TASK REQUIREMENTS |
If a line in the data below contains "clamp", copy it.

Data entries
**********

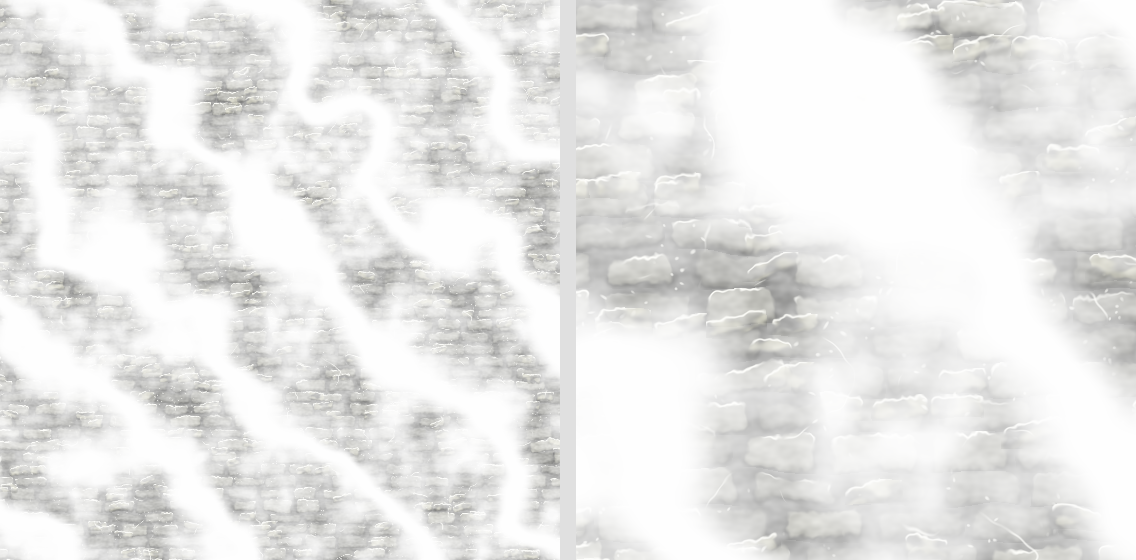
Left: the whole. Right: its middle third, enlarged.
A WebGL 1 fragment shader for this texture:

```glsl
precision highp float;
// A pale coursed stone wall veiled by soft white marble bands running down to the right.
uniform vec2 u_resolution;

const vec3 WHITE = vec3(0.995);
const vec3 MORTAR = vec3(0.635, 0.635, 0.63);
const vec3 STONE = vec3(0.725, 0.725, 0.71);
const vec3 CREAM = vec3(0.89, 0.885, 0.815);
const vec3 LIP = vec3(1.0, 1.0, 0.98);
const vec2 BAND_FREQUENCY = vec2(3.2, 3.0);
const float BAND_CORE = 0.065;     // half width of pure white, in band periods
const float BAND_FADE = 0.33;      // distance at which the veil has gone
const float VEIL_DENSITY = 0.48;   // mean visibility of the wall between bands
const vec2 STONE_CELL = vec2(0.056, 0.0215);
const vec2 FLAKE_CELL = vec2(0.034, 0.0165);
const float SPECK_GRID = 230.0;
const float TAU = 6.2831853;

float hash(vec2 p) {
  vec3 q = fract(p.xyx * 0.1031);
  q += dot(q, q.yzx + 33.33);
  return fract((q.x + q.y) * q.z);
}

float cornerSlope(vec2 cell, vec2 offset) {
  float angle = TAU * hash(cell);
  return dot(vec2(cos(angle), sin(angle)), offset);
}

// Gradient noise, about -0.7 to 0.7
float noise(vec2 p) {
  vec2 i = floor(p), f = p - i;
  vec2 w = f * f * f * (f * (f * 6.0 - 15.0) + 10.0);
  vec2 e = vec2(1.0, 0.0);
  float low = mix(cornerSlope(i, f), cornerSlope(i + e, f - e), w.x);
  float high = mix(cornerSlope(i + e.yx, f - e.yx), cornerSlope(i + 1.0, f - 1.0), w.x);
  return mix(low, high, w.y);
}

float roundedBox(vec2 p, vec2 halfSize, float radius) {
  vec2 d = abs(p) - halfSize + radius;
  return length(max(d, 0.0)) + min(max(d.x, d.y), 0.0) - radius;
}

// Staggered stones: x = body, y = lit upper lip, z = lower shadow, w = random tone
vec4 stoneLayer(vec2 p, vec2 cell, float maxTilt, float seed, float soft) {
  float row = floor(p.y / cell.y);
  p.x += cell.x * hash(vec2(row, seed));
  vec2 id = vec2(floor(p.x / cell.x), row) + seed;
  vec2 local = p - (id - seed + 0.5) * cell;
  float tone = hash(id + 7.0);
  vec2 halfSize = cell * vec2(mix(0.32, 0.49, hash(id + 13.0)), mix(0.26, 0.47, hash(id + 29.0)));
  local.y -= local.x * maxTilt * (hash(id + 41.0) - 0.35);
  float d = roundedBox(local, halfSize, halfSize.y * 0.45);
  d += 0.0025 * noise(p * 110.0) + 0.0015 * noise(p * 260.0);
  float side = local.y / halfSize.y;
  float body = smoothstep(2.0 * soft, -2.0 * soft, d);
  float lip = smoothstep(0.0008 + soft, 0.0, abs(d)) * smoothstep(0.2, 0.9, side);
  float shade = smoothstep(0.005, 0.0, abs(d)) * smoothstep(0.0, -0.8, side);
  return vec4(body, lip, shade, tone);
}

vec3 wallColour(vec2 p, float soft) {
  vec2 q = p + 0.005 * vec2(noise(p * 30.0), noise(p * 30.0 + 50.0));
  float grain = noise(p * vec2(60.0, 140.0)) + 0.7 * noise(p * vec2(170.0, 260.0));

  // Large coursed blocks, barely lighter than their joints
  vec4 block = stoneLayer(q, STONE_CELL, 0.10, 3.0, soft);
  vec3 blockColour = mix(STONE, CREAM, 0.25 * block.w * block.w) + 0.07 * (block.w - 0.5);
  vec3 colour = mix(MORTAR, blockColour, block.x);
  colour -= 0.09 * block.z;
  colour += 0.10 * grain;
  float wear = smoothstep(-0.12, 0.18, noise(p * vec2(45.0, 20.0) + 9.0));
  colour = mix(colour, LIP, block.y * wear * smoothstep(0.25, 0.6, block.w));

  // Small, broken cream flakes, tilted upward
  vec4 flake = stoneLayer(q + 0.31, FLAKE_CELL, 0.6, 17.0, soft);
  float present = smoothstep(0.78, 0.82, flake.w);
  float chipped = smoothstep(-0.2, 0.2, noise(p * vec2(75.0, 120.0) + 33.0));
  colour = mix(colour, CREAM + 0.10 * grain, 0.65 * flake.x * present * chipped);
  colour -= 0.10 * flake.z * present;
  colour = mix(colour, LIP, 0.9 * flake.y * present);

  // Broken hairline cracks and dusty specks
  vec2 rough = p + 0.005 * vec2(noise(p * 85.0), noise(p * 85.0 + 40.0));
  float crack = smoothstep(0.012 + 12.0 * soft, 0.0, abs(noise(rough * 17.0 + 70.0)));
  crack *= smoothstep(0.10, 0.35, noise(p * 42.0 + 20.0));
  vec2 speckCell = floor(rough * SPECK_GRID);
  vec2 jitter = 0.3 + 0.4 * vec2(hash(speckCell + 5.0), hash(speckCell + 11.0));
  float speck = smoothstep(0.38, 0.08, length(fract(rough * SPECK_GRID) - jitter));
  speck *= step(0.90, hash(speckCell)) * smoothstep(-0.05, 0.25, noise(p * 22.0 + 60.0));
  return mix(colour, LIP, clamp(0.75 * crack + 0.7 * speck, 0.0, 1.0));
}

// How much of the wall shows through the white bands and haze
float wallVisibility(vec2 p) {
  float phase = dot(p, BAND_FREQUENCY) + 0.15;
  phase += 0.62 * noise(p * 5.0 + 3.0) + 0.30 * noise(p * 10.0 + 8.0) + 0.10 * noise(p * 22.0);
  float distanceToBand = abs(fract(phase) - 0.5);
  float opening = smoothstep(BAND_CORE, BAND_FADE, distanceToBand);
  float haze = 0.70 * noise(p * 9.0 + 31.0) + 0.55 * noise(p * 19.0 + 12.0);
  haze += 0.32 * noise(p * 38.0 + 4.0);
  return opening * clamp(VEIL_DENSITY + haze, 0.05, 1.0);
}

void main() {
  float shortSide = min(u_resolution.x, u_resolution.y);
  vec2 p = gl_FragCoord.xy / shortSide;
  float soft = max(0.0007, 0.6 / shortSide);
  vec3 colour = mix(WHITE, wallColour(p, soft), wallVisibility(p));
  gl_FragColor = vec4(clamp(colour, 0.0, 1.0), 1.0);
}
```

**********

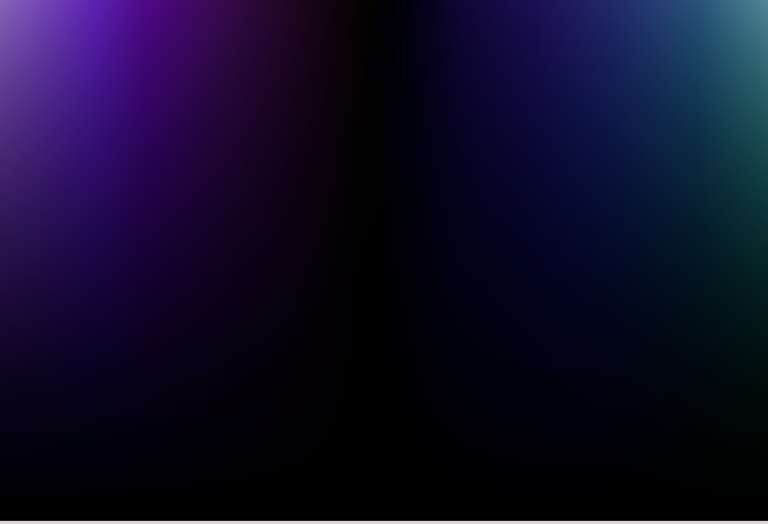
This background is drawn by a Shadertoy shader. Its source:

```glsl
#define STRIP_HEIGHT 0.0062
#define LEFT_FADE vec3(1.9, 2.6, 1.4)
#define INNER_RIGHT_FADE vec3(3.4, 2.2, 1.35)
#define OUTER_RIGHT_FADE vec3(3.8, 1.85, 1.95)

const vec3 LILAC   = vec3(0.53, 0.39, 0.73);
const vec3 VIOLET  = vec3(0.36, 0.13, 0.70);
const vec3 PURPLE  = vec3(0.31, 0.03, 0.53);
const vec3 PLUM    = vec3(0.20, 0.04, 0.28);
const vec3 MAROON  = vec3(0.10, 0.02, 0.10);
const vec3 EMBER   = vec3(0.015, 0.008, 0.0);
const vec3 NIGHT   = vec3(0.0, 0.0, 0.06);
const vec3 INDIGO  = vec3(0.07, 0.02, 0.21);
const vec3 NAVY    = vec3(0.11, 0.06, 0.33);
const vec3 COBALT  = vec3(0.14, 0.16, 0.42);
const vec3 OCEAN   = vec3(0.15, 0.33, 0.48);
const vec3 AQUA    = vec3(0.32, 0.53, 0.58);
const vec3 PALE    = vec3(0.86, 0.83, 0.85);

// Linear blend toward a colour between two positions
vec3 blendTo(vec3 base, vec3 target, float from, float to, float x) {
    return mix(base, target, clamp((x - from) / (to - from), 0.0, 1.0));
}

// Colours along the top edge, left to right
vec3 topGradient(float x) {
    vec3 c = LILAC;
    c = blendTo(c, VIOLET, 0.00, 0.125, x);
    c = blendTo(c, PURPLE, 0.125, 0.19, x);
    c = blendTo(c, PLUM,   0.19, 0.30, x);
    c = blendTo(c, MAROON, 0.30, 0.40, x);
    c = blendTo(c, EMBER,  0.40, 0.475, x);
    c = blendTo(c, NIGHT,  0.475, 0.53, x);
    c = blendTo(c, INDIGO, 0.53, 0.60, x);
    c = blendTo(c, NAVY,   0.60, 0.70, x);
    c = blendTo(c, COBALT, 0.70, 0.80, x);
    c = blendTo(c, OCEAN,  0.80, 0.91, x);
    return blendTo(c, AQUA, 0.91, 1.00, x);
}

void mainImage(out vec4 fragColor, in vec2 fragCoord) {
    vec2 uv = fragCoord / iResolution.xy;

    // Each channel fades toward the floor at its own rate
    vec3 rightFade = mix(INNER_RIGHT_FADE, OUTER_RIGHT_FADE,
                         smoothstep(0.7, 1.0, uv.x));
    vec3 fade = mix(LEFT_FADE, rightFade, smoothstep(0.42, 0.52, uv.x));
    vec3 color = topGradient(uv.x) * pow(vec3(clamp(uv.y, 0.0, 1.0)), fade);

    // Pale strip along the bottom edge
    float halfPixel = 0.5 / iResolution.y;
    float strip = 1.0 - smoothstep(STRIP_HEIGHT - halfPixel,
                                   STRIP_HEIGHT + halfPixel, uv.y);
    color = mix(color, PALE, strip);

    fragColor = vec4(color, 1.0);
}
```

**********

RESULT |
  return mix(colour, LIP, clamp(0.75 * crack + 0.7 * speck, 0.0, 1.0));
  return opening * clamp(VEIL_DENSITY + haze, 0.05, 1.0);
  gl_FragColor = vec4(clamp(colour, 0.0, 1.0), 1.0);
    return mix(base, target, clamp((x - from) / (to - from), 0.0, 1.0));
    vec3 color = topGradient(uv.x) * pow(vec3(clamp(uv.y, 0.0, 1.0)), fade);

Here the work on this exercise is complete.